Aim of the exercise — Where does the word "sans" occur in the data below? Copy each line that holds it.

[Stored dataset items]
-*-*-

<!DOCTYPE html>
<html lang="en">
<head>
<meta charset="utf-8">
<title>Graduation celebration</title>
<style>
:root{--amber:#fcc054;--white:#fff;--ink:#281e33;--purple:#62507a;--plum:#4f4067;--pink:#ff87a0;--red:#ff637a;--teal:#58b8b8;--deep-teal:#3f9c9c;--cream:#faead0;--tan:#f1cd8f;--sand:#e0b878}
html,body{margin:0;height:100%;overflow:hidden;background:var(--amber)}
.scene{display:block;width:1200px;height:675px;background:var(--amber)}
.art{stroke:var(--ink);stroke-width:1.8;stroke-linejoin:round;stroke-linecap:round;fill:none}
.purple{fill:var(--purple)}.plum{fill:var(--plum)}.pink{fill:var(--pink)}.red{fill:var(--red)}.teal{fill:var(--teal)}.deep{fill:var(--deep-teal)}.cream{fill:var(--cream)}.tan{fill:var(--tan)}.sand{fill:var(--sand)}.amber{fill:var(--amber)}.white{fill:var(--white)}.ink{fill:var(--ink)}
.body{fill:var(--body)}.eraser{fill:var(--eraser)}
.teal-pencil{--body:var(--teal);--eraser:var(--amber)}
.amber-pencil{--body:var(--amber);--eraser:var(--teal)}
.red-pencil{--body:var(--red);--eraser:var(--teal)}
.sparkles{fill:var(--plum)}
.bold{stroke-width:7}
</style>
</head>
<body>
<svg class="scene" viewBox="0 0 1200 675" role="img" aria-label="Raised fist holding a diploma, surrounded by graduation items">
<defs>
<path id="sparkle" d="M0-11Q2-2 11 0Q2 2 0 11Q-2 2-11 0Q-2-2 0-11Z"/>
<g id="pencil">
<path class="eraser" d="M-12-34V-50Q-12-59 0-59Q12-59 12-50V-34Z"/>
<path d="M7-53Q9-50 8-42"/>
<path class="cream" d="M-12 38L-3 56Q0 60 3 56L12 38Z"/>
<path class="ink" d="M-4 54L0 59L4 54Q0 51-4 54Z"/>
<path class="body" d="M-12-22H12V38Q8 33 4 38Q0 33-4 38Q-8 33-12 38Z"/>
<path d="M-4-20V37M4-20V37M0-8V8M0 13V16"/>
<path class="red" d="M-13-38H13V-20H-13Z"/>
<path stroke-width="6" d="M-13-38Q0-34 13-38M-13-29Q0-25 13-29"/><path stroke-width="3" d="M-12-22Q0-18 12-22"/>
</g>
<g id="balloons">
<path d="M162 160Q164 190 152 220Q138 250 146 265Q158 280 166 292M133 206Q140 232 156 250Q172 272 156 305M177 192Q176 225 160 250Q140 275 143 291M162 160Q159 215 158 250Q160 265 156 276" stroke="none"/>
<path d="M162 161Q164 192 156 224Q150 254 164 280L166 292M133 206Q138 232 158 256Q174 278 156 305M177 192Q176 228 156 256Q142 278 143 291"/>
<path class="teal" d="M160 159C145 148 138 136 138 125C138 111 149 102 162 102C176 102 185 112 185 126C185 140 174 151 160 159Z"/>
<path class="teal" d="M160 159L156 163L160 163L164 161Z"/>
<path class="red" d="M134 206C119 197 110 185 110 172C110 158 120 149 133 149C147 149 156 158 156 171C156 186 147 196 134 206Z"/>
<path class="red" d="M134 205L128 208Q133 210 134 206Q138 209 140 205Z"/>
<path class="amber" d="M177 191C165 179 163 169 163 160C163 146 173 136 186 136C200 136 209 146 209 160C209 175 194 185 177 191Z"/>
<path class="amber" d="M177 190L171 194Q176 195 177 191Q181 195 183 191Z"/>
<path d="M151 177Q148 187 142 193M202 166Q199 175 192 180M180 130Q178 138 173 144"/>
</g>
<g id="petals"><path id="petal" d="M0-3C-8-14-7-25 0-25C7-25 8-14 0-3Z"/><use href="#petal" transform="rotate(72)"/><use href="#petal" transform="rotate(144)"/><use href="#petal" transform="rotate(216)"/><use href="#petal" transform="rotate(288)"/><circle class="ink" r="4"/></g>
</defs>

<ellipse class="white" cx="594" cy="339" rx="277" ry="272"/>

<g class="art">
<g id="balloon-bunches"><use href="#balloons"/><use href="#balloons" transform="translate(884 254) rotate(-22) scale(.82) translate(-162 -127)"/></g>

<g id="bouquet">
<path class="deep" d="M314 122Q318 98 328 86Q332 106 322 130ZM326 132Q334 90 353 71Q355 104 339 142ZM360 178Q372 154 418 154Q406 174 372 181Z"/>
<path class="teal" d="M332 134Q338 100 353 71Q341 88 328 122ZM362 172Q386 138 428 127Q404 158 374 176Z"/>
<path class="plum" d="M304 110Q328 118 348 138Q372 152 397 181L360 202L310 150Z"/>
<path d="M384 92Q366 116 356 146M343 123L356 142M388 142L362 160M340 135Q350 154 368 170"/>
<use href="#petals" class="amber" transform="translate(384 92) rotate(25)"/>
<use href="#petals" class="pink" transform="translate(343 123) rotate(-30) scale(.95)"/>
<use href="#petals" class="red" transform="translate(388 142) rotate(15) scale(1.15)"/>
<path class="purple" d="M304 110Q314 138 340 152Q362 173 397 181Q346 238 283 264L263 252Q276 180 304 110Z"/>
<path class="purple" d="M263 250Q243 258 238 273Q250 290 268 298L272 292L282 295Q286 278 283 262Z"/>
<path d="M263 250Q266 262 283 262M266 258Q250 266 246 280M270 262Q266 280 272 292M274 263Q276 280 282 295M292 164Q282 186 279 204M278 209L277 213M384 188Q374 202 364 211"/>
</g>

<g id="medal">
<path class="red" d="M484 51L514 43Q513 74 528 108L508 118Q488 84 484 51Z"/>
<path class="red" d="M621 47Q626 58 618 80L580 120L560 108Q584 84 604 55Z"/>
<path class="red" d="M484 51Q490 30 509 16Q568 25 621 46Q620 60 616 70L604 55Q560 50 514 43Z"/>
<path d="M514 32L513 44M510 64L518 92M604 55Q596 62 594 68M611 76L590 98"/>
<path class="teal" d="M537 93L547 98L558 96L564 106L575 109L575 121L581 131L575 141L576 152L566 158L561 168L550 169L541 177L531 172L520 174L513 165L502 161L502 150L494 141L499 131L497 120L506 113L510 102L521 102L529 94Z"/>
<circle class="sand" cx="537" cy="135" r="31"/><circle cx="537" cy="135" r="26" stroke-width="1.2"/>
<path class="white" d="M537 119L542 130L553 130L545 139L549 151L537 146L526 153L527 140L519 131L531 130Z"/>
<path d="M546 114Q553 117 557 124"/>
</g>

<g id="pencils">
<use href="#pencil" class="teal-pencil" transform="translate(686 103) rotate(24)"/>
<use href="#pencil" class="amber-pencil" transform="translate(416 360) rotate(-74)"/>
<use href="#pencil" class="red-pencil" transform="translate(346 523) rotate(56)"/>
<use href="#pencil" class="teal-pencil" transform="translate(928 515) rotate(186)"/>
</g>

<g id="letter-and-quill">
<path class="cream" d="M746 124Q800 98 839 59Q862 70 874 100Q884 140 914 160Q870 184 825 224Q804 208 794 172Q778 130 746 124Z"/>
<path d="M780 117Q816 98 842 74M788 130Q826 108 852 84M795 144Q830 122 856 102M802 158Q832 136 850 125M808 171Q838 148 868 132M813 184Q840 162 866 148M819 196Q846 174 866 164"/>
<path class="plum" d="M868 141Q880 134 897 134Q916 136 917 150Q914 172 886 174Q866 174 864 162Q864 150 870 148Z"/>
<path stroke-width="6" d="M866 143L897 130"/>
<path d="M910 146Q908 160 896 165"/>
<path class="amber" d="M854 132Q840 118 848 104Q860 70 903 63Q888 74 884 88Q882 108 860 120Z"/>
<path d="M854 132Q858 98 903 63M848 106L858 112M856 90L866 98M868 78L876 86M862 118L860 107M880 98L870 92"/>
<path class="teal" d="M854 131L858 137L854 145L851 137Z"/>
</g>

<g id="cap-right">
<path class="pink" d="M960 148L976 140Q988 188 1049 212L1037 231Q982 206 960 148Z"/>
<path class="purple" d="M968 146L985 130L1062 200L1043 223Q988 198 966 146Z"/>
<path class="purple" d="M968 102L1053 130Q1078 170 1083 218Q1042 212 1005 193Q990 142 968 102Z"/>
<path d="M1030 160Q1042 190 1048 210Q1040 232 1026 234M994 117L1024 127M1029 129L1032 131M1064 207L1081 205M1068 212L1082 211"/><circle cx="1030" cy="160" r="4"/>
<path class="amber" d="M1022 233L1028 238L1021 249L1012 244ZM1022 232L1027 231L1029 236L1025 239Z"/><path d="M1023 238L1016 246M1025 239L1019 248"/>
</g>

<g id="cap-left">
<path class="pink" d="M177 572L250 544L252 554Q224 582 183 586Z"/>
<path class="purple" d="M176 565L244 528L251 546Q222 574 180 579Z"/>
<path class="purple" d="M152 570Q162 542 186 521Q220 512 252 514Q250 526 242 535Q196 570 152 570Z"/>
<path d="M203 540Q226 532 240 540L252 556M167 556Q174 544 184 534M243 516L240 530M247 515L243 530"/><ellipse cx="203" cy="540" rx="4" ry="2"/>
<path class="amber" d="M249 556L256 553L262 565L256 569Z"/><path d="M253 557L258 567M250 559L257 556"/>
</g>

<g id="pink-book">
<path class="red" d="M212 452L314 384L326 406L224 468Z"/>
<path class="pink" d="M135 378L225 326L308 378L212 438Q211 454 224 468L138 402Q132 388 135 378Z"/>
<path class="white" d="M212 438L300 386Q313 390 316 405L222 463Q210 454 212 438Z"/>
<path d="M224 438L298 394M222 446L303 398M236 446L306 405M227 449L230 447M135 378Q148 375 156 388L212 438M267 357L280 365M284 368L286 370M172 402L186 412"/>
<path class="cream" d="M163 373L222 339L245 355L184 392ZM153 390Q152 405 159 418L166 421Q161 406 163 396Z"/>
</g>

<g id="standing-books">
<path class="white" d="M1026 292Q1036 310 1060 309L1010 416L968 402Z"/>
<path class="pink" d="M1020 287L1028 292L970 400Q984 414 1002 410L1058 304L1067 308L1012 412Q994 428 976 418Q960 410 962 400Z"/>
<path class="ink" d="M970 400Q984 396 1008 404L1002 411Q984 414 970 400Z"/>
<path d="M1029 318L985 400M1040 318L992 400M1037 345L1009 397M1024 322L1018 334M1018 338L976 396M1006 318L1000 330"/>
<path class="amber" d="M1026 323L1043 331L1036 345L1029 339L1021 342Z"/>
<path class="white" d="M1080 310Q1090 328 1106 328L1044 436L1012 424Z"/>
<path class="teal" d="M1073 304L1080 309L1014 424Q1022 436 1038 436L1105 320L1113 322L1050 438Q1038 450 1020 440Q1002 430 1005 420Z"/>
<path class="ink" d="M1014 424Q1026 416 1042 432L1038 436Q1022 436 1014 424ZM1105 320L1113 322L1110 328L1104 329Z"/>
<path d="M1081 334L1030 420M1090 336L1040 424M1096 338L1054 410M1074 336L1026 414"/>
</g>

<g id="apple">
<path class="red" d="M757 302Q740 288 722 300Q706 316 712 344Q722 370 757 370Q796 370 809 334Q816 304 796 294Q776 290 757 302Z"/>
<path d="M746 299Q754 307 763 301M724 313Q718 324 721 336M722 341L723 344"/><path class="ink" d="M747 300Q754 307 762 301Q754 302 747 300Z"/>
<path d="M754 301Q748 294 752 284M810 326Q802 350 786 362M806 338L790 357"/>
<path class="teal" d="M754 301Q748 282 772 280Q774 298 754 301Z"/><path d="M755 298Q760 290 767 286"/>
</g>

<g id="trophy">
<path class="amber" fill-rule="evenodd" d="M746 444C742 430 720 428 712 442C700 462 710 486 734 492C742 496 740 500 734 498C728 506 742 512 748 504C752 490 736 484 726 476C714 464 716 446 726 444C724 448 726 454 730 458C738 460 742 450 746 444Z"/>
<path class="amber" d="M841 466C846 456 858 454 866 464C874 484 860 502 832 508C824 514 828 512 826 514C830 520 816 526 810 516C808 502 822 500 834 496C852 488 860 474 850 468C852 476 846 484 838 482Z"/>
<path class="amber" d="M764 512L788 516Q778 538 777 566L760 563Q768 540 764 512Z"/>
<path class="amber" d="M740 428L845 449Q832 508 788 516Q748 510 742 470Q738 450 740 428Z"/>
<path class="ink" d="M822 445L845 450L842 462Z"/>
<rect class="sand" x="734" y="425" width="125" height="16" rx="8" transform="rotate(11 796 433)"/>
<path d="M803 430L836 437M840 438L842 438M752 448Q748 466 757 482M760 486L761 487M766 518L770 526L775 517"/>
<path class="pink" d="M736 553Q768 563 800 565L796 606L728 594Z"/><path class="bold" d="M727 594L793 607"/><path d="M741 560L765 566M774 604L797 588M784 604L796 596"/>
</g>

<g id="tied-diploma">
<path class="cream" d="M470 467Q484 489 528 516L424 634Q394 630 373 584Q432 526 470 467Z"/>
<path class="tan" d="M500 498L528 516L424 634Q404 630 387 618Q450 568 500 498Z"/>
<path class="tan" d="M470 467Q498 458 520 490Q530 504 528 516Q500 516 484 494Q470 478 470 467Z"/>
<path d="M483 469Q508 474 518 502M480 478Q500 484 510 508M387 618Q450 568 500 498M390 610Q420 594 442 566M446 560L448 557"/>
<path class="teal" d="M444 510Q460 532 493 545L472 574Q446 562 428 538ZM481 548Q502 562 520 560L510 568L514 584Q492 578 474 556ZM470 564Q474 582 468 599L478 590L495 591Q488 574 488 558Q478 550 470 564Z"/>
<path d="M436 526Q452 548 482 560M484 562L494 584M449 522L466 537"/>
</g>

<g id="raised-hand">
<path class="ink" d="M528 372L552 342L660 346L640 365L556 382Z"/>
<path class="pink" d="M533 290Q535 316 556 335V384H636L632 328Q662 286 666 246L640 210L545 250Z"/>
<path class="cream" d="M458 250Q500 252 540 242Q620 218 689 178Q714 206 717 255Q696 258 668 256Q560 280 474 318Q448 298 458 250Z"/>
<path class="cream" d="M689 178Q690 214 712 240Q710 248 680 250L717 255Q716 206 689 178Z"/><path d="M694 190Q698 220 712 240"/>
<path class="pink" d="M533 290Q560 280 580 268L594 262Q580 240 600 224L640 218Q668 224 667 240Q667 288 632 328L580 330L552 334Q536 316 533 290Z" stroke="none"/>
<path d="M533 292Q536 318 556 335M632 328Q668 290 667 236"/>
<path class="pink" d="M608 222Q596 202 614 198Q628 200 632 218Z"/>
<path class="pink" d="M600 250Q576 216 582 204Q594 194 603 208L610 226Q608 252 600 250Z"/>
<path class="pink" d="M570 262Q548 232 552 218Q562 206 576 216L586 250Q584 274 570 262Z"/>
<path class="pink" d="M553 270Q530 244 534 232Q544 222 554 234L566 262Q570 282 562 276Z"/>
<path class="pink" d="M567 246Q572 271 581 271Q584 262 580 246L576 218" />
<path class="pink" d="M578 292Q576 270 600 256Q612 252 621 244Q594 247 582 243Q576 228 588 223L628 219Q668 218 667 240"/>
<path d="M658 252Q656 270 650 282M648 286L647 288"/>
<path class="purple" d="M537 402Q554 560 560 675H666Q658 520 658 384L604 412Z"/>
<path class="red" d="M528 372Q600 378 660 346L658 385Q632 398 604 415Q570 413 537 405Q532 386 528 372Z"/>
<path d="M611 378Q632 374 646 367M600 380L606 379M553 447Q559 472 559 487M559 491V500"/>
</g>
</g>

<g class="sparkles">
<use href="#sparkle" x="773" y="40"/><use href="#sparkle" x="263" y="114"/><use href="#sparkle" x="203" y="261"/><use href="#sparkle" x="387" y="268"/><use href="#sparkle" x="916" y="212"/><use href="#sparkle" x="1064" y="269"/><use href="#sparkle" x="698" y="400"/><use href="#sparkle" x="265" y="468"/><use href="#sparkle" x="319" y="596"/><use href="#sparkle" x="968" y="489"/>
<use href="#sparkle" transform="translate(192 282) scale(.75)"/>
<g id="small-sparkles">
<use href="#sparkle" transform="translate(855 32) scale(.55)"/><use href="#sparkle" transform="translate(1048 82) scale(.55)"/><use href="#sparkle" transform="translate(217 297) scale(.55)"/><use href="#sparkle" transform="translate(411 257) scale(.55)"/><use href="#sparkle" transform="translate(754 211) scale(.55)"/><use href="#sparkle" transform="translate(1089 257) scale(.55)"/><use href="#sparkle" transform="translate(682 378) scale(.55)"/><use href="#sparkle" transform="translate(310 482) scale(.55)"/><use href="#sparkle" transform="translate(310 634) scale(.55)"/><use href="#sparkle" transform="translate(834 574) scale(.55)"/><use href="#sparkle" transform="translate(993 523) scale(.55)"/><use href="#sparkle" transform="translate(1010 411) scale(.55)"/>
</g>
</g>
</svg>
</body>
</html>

-*-*-

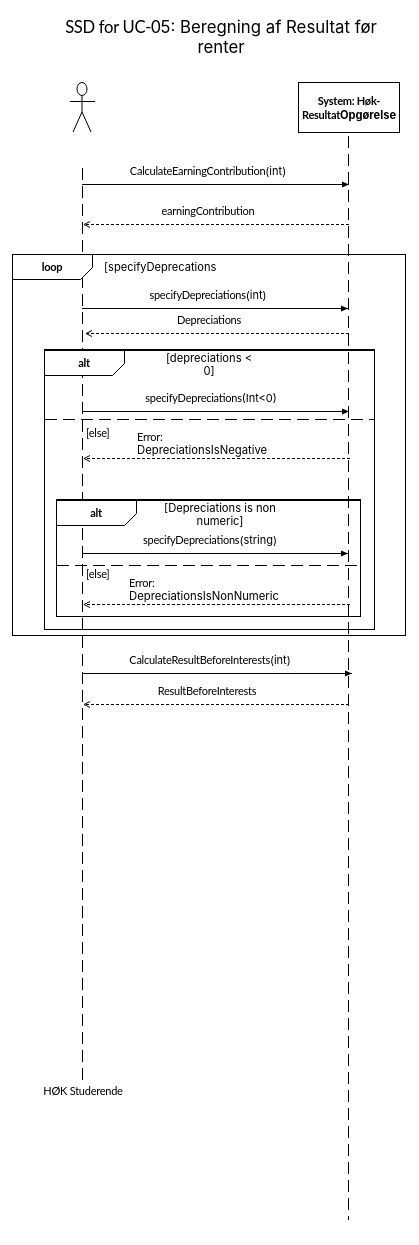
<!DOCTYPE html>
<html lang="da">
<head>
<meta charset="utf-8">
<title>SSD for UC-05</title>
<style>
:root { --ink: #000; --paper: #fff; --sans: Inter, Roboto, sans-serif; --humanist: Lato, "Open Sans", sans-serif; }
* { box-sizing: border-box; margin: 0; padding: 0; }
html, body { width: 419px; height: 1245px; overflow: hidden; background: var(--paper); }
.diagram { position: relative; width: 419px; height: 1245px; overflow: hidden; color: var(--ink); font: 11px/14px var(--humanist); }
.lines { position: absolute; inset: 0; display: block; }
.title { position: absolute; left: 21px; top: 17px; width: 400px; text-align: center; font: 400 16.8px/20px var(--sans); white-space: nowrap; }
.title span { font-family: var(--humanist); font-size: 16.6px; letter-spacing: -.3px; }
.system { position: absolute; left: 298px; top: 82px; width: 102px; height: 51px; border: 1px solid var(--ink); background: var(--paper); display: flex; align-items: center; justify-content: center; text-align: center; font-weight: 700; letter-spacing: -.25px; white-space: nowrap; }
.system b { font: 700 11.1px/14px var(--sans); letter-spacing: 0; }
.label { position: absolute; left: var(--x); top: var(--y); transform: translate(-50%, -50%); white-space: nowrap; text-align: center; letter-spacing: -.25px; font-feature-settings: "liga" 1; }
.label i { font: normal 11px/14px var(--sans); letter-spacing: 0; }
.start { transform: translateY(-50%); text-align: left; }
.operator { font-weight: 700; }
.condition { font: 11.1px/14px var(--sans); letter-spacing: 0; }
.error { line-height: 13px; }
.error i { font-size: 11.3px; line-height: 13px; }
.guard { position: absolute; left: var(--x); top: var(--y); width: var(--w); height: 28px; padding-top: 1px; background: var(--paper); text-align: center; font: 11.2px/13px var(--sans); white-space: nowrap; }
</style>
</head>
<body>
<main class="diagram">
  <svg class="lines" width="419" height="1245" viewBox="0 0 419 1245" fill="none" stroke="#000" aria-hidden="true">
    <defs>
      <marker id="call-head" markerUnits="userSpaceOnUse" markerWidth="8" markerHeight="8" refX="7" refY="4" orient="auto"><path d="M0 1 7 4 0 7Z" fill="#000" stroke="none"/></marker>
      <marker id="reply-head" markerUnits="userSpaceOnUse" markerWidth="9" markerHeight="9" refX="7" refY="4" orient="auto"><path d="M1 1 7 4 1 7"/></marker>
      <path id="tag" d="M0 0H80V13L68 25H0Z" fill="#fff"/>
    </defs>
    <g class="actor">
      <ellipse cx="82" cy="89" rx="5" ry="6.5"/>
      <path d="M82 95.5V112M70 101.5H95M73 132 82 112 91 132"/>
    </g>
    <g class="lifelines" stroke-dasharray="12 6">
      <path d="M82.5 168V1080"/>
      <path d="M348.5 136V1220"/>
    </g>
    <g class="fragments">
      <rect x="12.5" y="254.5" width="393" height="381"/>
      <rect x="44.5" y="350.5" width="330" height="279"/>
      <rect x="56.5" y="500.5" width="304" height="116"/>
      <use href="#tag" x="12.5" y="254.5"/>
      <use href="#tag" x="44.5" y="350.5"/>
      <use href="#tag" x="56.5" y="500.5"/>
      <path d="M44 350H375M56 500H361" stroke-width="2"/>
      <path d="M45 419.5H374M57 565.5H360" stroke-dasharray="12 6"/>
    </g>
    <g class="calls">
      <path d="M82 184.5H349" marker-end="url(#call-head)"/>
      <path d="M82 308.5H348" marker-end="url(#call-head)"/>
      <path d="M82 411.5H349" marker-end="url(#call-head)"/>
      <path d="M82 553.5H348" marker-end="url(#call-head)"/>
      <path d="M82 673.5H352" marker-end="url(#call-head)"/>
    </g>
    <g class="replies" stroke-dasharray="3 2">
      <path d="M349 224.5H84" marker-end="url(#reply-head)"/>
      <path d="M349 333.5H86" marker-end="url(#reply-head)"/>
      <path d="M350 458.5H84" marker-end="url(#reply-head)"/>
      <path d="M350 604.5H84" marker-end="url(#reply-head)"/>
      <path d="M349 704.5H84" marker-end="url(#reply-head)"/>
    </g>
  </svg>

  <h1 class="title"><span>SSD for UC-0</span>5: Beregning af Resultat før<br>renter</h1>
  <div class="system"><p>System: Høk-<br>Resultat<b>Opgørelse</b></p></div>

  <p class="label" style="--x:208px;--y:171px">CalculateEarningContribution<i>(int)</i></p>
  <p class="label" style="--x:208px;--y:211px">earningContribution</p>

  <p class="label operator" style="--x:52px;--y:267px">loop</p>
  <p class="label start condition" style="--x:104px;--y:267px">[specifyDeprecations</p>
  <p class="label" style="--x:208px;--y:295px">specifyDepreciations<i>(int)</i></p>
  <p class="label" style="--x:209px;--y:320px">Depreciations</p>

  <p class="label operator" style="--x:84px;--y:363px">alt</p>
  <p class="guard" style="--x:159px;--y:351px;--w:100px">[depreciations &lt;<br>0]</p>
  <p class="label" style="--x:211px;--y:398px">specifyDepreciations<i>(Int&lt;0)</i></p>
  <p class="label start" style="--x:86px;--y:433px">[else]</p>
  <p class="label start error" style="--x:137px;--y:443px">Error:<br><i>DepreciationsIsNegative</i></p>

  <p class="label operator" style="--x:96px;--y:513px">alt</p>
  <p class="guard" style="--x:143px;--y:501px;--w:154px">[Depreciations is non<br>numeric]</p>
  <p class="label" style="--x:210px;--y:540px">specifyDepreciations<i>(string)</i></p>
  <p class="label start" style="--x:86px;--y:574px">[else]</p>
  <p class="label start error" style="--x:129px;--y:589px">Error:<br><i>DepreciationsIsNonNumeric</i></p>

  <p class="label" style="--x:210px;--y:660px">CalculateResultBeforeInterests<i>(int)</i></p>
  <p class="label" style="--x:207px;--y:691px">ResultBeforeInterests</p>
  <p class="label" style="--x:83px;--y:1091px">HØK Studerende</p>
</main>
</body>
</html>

-*-*-

Answer for this exercise —
:root { --ink: #000; --paper: #fff; --sans: Inter, Roboto, sans-serif; --humanist: Lato, "Open Sans", sans-serif; }
.title { position: absolute; left: 21px; top: 17px; width: 400px; text-align: center; font: 400 16.8px/20px var(--sans); white-space: nowrap; }
.system b { font: 700 11.1px/14px var(--sans); letter-spacing: 0; }
.label i { font: normal 11px/14px var(--sans); letter-spacing: 0; }
.condition { font: 11.1px/14px var(--sans); letter-spacing: 0; }
.guard { position: absolute; left: var(--x); top: var(--y); width: var(--w); height: 28px; padding-top: 1px; background: var(--paper); text-align: center; font: 11.2px/13px var(--sans); white-space: nowrap; }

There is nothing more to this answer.